To expand business in the growing Asian market, production of mtu engines in the Chinese city of Suzhou started in 2006. A joint venture with North China Industries Corporation (Norinco) will assemble Series 595, 956 and 1163 engines from 2009 on as an extension of the cooperative relationship that has been in existence since 1986. At the same time, mtu relocated the central departments of the MTU Asia headquarters from Singapore to Shanghai.

The forward-looking developments are also evident at headquarters in Germany. A new logistics center for spare parts supply in Überlingen, 30 kilometers from Friedrichshafen, was opened in 2008. mtu is also planning to build a materials management center in the Lake Constance area for supplying the production plants.

2009 will also mark the start of a new chapter. In October of this year, volume production of the new Series 1600 will begin at a pilot plant in Überlingen. The new model will secure new business for mtu. Specially designed for off-highway applications, it will be used to drive power generators, construction and agricultural machinery, and also trains. Ultimately, production is expected to reach around 20,000 engines a year.

Tighter emission regulations in the near future will offer new opportunities for technologically advanced companies in particular. mtu engines meet emission limits without the aid of subsequent exhaust treatment. In order to be able to satisfy even stricter regulations, mtu is developing exhaust treatment systems designed specifically for its own engines. To that end, the joint venture Envirovent has been established conjointly with the Swiss company Hug Engineering.
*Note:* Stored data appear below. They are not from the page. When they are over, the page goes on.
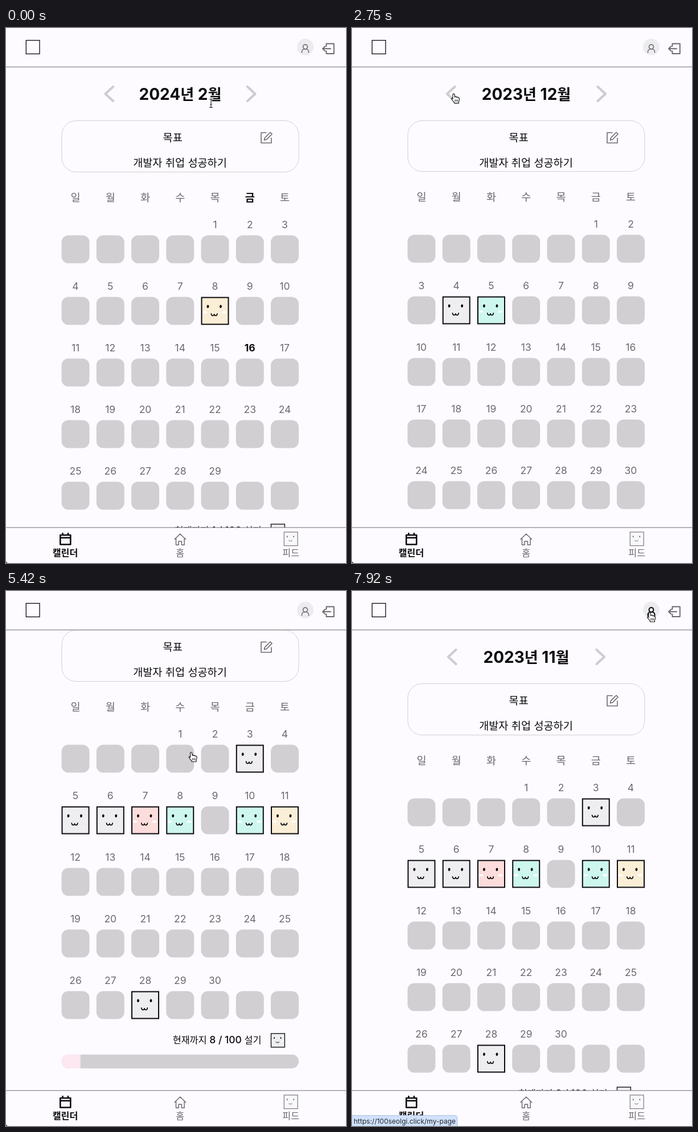
Recreate the animation shown at these times as an HTML page. Size 597 by 938 pixels, loop 8 s.

```html
<!DOCTYPE html>
<html lang="ko">
<head>
<meta charset="utf-8">
<style>
html, body { margin: 0; width: 100%; height: 100%; overflow: hidden; background: #fdfbff; }
svg { display: block; width: 597px; height: 938px; }
text { font-family: Inter, "Noto Sans CJK KR", "Noto Sans CJK", sans-serif; text-anchor: middle; }
.ko { font-size: .93em; }
.line { fill: none; stroke-linecap: round; stroke-linejoin: round; }
</style>
</head>
<body>
<svg id="stage" viewBox="0 0 597 938"></svg>
<script>
const LOOP = 8000;
const INK = '#0b0a0d', GRAY = '#6b696d', CELL = '#d1cfd2', BG = '#fdfbff';
const FILL = { gray: '#eeedf0', cream: '#fbeed7', mint: '#cdf7ee', pink: '#fddcdc' };
const WEEK = [...'일월화수목금토'];
const MONTHS = [
  { from: 0, title: '2024년 2월', half: 73, first: 4, days: 29, today: 16, marks: { 8: 'cream' } },
  { from: 1580, title: '2024년 1월', half: 71.5, first: 1, days: 31, marks: { 1: 'mint' } },
  { from: 2500, title: '2023년 12월', half: 80.5, first: 5, days: 31, marks: { 4: 'gray', 5: 'mint' } },
  { from: 3500, title: '2023년 11월', half: 78.5, first: 3, days: 30,
    marks: { 3: 'gray', 5: 'gray', 6: 'gray', 7: 'pink', 8: 'mint', 10: 'mint', 11: 'cream', 28: 'gray' } }
];

const text = (x, y, size, str, fill = INK, weight = 400, extra = '') =>
  `<text x="${x}" y="${y}" font-size="${size}" fill="${fill}" font-weight="${weight}" ${extra}>` +
  str.replace(/[가-힣]+/g, s => `<tspan class="ko">${s}</tspan>`) + '</text>';
const rect = (x, y, w, h, r, fill, extra = '') =>
  `<rect x="${x}" y="${y}" width="${w}" height="${h}" rx="${r}" fill="${fill}" ${extra}/>`;
const line = (d, color, width, extra = '') =>
  `<path class="line" d="${d}" stroke="${color}" stroke-width="${width}" ${extra}/>`;
const oval = (x, y, rx, ry, fill) => `<ellipse cx="${x}" cy="${y}" rx="${rx}" ry="${ry}" fill="${fill}"/>`;

// Face sticker drawn on a 49-unit square.
function sticker(x, y, fill, { scale = 1, color = INK, border = 2, blush = true } = {}) {
  return `<g transform="translate(${x} ${y}) scale(${scale})">` +
    rect(border / 2, border / 2, 49 - border, 49 - border, 0, fill, `stroke="${color}" stroke-width="${border}"`) +
    (blush ? oval(6.5, 26.7, 4, 2, '#fff') + oval(40.5, 26.7, 4, 2, '#fff') : '') +
    oval(12, 16.7, 1.9, 2.8, color) + oval(34.5, 16.7, 1.9, 2.8, color) +
    line('M17.8 29.3q.4 3.6 2.8 3.6q2.2 0 2.5-2.7q.3 2.7 2.5 2.7q2.4 0 2.8-3.6', color, 1.6) + '</g>';
}

function monthView(m) {
  const rows = Math.ceil((m.first + m.days) / 7);
  const lift = rows > 5 ? 1 : 0;
  const count = Object.keys(m.marks).length;
  const end = (rows - 5) * 108 - lift;
  const colX = i => 122 + i * 61.25;
  let s = text(306, 126, 28, m.title, INK, 700);
  s += line(`M${306 - m.half - 45} 103l-13.5 12.5l13.5 12.5`, '#cecccf', 4.3, 'stroke-linecap="butt"');
  s += line(`M${306 + m.half + 45} 103l13.5 12.5l-13.5 12.5`, '#cecccf', 4.3);
  s += rect(98, 162.5, 416, 90 - lift, 25, 'none', 'stroke="#d1cfd2"');
  s += text(292.7, 199, 20, '목표', INK, 500) + text(305.5, 243.3, 20, '개발자 취업 성공하기', INK, 500);
  s += line('M457 183.5H448V201.500H466V193M453.500 196.500L454.500 192.500L464 183L467 186L457.500 195.500Z', GRAY, 1.6);
  WEEK.forEach((d, i) => {
    const on = m.today && i === 5;
    s += text(colX(i), 304 - lift, 20, d, on ? INK : GRAY, on ? 700 : 400);
  });
  for (let i = 0; i < rows * 7; i++) {
    const day = i - m.first + 1, x = colX(i % 7), y = 363.5 - lift + Math.floor(i / 7) * 108;
    const mark = m.marks[day];
    if (day > 0 && day <= m.days) {
      const on = day === m.today;
      s += text(x, y - 12.5, 17.5, String(day), on ? INK : GRAY, on ? 700 : 400);
    }
    s += mark ? sticker(x - 24.5, y, FILL[mark], { blush: mark !== 'gray' })
              : rect(x - 24.5, y, 49, 49, 12, CELL);
  }
  s += `<g transform="translate(0 ${end})">` +
    text(448.5, 887.3, 17.5, `현재까지 ${count} / 100 설기`, INK, 500, 'style="text-anchor:end"') +
    sticker(464.800, 869.2, FILL.gray, { scale: .515, border: 2.6 }) +
    `<clipPath id="bar${m.from}">${rect(97.5, 906.5, 416.5, 24.5, 12.2, '#000')}</clipPath>` +
    `<g clip-path="url(#bar${m.from})">` + rect(97.5, 906.5, 416.5, 24.5, 0, CELL) +
    rect(97.5, 906.5, 4.165 * count, 24.5, 0, '#fde7f1') + '</g></g>';
  return `<g class="month">${s}</g>`;
}

function header() {
  return rect(0, 0, 597, 68, 0, BG) + rect(0, 67.7, 597, 1.1, 0, '#7b797d') +
    rect(35.3, 21.6, 23.7, 23.8, 0, BG, `stroke="${INK}" stroke-width="1.3"`) +
    `<circle cx="525.5" cy="33.3" r="14.5" fill="#ecebee"/>` +
    line('M519.5 43v-1.5a4.500 4.500 0 0 1 4.500-4.500h3a4.500 4.500 0 0 1 4.500 4.500V43M525.5 37a4 4 0 1 1 .01 0', GRAY, 1.5, 'id="person"') +
    line('M562.5 32V27.500H575.800V45H562.500V40.500M570 36.300H556.500M560.500 32L556 36.300L560.500 40.600', GRAY, 1.9, 'id="exit"');
}

function navBar() {
  return rect(0, 876, 597, 62, 0, BG) + rect(0, 875.3, 597, 1.1, 0, '#7b797d') +
    line('M95.300 889H113.300V905.500H95.300ZM95.300 893.800H113.300M99.500 886V889M109 886V889', INK, 2.6) +
    text(104, 926, 17.4, '캘린더', INK, 700) +
    line('M296 896.500L305.800 887L315.600 896.500M298.500 895V906.300H303.200V900H308.400V906.300H313.100V895', GRAY, 1.5) +
    text(305.700, 926, 17.4, '홈', GRAY) +
    sticker(487.700, 883.2, '#f8f7fa', { scale: .51, color: '#747276', border: 2.2 }) +
    text(500.2, 926, 17.4, '피드', GRAY) +
    `<path d="M0 934.500Q.5 937.500 3.500 938H0Z" fill="#222"/>`;
}

const urlTip = `<g id="tip"><path d="M-2 919.500H180Q185 919.500 185 924.500V940H-2Z" fill="#d0e1fc" stroke="#adbfdc"/>` +
  text(3, 934, 12, 'https://100seolgi.click/my-page', '#24272c', 400, 'style="text-anchor:start"') + '</g>';

const cursors = {
  hand: `<path d="M-1.700 9V1.500Q-1.700 0 -.3 0Q1.200 0 1.400 1.500L2 6Q2.300 4.500 3.600 4.800Q4.800 5 4.900 6.300Q5.500 5.200 6.800 5.700Q7.800 6.100 7.800 7.200Q9.500 6.600 9.800 8.300Q10 11.500 8.700 13.700V16.500H.8V15Q-1.500 12.800 -3.600 9.700Q-4.700 8.200 -3.500 7.600Q-2.600 7.300 -1.700 9Z" fill="#fff" stroke="#111" stroke-width="1.15" stroke-linejoin="round"/>` +
    line('M2.300 10.500V13.500M4.500 10.500V13.500M6.700 10.500V13.500', '#111', .9),
  arrow: `<path d="M0 0V13.200L3 10.400L5 15.200L7.300 14.200L5.300 9.600H9.500Z" fill="#111" stroke="#fff" stroke-width="1.100"/>`,
  beam: line('M-2.500-7.500Q0-7.500 0-5.500Q0-7.500 2.500-7.500M0-5.500V5.500M-2.500 7.500Q0 7.500 0 5.500Q0 7.500 2.500 7.500M-1.500 2H1.500', '#fff', 3) +
    line('M-2.500-7.500Q0-7.500 0-5.500Q0-7.500 2.500-7.500M0-5.500V5.500M-2.500 7.500Q0 7.500 0 5.500Q0 7.500 2.500 7.500M-1.500 2H1.500', '#222', 1.1)
};

const stage = document.getElementById('stage');
stage.innerHTML = rect(0, 0, 597, 938, 0, BG) +
  `<g id="page">${MONTHS.map(monthView).join('')}</g>` + header() + navBar() + urlTip +
  '<g id="cursor">' + Object.entries(cursors).map(([k, v]) => `<g id="${k}">${v}</g>`).join('') + '</g>';

const el = id => document.getElementById(id);
const months = [...document.querySelectorAll('.month')];
const show = (node, on) => node.setAttribute('display', on ? 'inline' : 'none');

const clamp = v => Math.min(1, Math.max(0, v));
const smooth = p => p * p * (3 - 2 * p);
const easeOut = p => 1 - (1 - p) ** 3;
const span = (t, a, b) => clamp((t - a) / (b - a));

// Each move: start, end, destination.
const START = [360, 132];
const MOVES = [
  [80, 580, [178.7, 115.3]],
  [4000, 4250, [325.3, 282.8]],
  [6080, 6500, [529.3, 46]],
  [6580, 6830, [564, 35]],
  [7170, 7420, [522.7, 37.5]]
];

function pointer(t) {
  let [x, y] = START;
  for (const [a, b, to] of MOVES) {
    const p = smooth(span(t, a, b));
    x += (to[0] - x) * p;
    y += (to[1] - y) * p;
  }
  return [x, y];
}

function cursorKind(t, x) {
  if (t < 580) return x > 232 ? 'beam' : x > 192 ? 'arrow' : 'hand';
  if (t > 4040 && t < 4180) return 'arrow';
  if (t > 6120 && t < 6640) return 'arrow';
  if (t > 6640 && x > 541 && x < 554) return 'arrow';
  return 'hand';
}

function render(t) {
  const current = MONTHS.filter(m => t >= m.from).length - 1;
  months.forEach((g, i) => show(g, i === current));

  const scroll = 94 * (easeOut(span(t, 4250, 4600)) - easeOut(span(t, 5750, 6170)));
  el('page').setAttribute('transform', `translate(0 ${-scroll})`);

  const [x, y] = pointer(t);
  const kind = cursorKind(t, x);
  el('cursor').setAttribute('transform', `translate(${x} ${y})`);
  for (const k in cursors) show(el(k), k === kind);

  const onPerson = t > 7170 && x < 540;
  el('person').setAttribute('stroke', onPerson ? INK : GRAY);
  el('person').setAttribute('stroke-width', onPerson ? 2 : 1.5);
  el('exit').setAttribute('stroke', t > 6640 && x > 554 ? INK : GRAY);
  show(el('tip'), t >= 7500);
}

const began = performance.now();
function tick() {
  render((performance.now() - began) % LOOP);
  requestAnimationFrame(tick);
}
tick();
</script>
</body>
</html>
```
As great as the differences may be between the time in which the company was founded, on 23 March 1909, and the present day, 100 years later, it has always remained true to the ambition of the pioneering designer Karl Maybach to produce high-quality, technologically innovative engine systems throughout its long history.
Wolfgang Boller Spokesman Regional and Business Media
+49 7541 90 2159
Julia Höchel Spokeswoman Business and Financial Media
+49 7541 90 3989